VIDEO: A clip from Cavemen
Everyone knew it would be bad. But they went and made it anyway. Worse, in the weeks between March, when the preposterous pilot for Cavemen was announced, and October, when the show finally premiered, one kept reading mealy-mouthed pronouncements that Caveman was not 30 minutes of dumb-as-rocks dead air but a mordant metaphor for race relations in America. It was a buddy show. About a different-looking, discriminated-against minority who call themselves “maggers.”
It’s not even the idea that Cavemen (ABC, Tuesdays at 8 pm) is based on a 15-second car-insurance commercial that’s so galling.
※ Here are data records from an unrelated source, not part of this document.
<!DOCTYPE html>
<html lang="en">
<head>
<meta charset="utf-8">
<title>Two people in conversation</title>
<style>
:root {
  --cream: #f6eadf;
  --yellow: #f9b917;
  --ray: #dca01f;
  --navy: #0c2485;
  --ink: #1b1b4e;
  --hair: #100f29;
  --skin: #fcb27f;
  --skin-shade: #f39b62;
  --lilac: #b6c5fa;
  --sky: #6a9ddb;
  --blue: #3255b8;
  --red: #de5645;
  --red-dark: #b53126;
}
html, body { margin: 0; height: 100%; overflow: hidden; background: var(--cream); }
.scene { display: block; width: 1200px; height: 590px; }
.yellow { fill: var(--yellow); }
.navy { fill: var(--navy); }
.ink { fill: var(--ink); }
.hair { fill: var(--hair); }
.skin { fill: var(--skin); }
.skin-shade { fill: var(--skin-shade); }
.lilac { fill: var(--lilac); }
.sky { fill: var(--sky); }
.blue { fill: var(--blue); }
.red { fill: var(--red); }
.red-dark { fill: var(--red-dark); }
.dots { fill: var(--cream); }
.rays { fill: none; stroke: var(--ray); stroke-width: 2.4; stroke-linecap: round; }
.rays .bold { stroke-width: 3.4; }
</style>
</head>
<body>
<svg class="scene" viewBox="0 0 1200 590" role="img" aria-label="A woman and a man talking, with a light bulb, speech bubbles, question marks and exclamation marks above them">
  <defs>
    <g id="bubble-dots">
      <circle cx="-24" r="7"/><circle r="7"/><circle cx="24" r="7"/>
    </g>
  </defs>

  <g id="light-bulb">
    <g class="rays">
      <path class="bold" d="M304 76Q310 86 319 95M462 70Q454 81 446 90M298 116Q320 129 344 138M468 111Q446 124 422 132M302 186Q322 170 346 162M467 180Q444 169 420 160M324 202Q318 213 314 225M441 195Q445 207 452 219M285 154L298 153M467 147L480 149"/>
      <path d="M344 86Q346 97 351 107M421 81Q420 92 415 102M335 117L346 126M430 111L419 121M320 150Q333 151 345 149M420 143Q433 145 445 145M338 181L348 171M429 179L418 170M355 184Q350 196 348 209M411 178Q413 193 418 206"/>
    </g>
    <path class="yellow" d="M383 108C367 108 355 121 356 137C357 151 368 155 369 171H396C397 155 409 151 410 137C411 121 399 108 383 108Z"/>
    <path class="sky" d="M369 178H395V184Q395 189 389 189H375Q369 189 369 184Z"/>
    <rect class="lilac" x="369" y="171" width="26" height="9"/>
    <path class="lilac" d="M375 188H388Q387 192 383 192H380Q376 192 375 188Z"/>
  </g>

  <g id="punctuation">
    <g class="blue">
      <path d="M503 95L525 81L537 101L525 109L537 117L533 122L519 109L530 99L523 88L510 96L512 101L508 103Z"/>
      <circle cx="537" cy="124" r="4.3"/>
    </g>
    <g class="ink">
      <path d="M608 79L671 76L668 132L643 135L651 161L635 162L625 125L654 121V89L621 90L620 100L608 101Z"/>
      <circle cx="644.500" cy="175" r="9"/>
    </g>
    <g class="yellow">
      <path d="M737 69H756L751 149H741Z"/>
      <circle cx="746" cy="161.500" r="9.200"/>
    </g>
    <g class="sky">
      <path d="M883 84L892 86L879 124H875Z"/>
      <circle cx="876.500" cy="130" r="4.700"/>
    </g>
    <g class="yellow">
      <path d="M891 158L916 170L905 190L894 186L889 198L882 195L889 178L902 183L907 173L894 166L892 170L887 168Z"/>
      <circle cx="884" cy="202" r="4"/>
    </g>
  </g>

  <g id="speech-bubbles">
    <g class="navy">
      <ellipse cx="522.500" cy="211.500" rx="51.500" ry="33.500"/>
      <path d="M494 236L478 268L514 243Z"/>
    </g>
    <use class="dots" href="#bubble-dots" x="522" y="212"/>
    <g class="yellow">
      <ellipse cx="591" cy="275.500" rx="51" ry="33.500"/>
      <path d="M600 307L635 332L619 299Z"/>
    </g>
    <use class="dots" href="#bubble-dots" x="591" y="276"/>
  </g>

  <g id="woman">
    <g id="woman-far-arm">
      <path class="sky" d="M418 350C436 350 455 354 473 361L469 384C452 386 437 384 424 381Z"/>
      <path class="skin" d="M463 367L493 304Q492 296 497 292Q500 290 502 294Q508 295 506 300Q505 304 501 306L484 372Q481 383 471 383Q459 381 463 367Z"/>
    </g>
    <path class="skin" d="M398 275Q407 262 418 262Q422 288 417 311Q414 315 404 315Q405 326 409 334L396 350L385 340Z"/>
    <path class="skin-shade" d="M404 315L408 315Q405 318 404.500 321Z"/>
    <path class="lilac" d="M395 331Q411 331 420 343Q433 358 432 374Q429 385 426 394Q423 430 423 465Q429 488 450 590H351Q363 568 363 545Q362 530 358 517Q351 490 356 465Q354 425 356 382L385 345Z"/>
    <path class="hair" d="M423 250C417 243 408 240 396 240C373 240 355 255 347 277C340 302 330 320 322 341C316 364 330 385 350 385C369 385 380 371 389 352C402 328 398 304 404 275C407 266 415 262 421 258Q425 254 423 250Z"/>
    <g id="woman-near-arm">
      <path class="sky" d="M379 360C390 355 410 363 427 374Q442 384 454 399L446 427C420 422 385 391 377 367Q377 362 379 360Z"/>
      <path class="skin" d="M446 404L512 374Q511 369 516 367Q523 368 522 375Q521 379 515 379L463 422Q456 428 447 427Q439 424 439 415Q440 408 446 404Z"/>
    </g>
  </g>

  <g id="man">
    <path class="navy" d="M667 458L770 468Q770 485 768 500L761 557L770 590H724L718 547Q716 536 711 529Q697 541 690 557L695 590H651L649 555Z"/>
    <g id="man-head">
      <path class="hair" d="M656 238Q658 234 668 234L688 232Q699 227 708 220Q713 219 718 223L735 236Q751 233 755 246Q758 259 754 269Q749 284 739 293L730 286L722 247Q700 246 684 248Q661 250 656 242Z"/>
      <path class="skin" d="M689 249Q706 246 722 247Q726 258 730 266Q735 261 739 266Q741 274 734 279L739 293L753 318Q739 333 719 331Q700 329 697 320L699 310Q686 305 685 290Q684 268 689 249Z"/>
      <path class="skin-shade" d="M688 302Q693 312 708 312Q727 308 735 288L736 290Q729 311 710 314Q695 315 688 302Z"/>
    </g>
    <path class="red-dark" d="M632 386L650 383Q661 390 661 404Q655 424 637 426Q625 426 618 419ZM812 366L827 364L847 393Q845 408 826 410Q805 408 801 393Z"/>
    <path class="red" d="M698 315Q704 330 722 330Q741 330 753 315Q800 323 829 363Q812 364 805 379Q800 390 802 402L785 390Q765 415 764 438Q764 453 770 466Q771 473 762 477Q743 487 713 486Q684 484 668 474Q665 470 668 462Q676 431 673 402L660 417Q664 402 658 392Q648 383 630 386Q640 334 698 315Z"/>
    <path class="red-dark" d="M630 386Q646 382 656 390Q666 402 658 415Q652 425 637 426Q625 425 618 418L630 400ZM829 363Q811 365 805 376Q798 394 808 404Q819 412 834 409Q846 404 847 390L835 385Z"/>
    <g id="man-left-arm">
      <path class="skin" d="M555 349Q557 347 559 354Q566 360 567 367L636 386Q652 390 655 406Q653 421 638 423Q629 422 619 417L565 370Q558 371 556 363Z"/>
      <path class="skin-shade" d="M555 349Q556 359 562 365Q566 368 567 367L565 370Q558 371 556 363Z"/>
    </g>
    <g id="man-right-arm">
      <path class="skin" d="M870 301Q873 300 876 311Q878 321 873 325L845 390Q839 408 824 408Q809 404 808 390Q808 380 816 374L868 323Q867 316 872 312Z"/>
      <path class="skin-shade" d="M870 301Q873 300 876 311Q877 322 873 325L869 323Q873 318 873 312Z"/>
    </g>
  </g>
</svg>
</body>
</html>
It’s more the phoniness and cynicism with which it was rolled out. Upon its initial limited screening, the pilot was met with howls of derision. So it was time to retool. The race thing was all but eliminated. The show’s setting, for whatever reason, was moved from Atlanta to San Diego. It was partly recast.
None of that helped. Cavemen is still terrible. Everything about it is bad. With their mangy beards, greasy wigs, and Joe Girardi brows, the leads — three cavemen sharing an apartment among evolved homo sapiens — look like grown-up versions of Cha-Ka from Land of the Lost. The acting is flat. The cinematography is bland and washed out.
The writing? Formless and gormless, with nary a joke to be seen. Cavemen is just a bad sit-com. With cavemen. But worse.
Actually, there was one marginally humorous moment in episode four. The prickly Nick (Nick Kroll) is substitute-teaching for a day. He introduces himself to the class: “I can tell by your wide-eyed stares and slackened jaws that you’ve never been taught by a caveman before. So let’s go through the basics, shall we? Do I live in a cave? No. I live in a sweet-ass condo. Do I hunt and kill my own food? No. I shop in an organic grocery store and pay too much for heirloom tomatoes. Do I paint animals on walls? On occasion, when I’m drunk enough.”
It’s not as if Neanderthals were inherently unfunny. Phil Hartman’s smarmy “Unfrozen Caveman Lawyer” was one of SNL’s best characters. TheFlintstones rocked. B.C. is an oasis on a dumbed-down comics page. Even Captain Caveman had his moments. And lest we forget, the original GEICO commercials were perfect for what they were, communicating more comedy with a few well-crafted lines, an indignant snort, and a withering stare than Cavemen’s entire run thus far. (At least, they were before too many ads ran the one-joke premise into the ground.)
It was funny, for a fleeting second, to watch Nick beating the crap out the high school’s mascot — a lumbering Cro-Mag wielding a club the size of a tree — and learning later, to his horror, that the incident had been taped and uploaded to YouTube. But it was also then that I realized I’d rather be watching goofy home-video clips on-line than a show that cost millions of dollars to produce. A show that no one wanted to see in the first place.
The viewers, at least, are making sure that the producers realize this. Ratings are plummeting, and it will be a shock if the show lasts the season. But this outcome shouldn’t be any surprise. Even a caveman could’ve predicted it.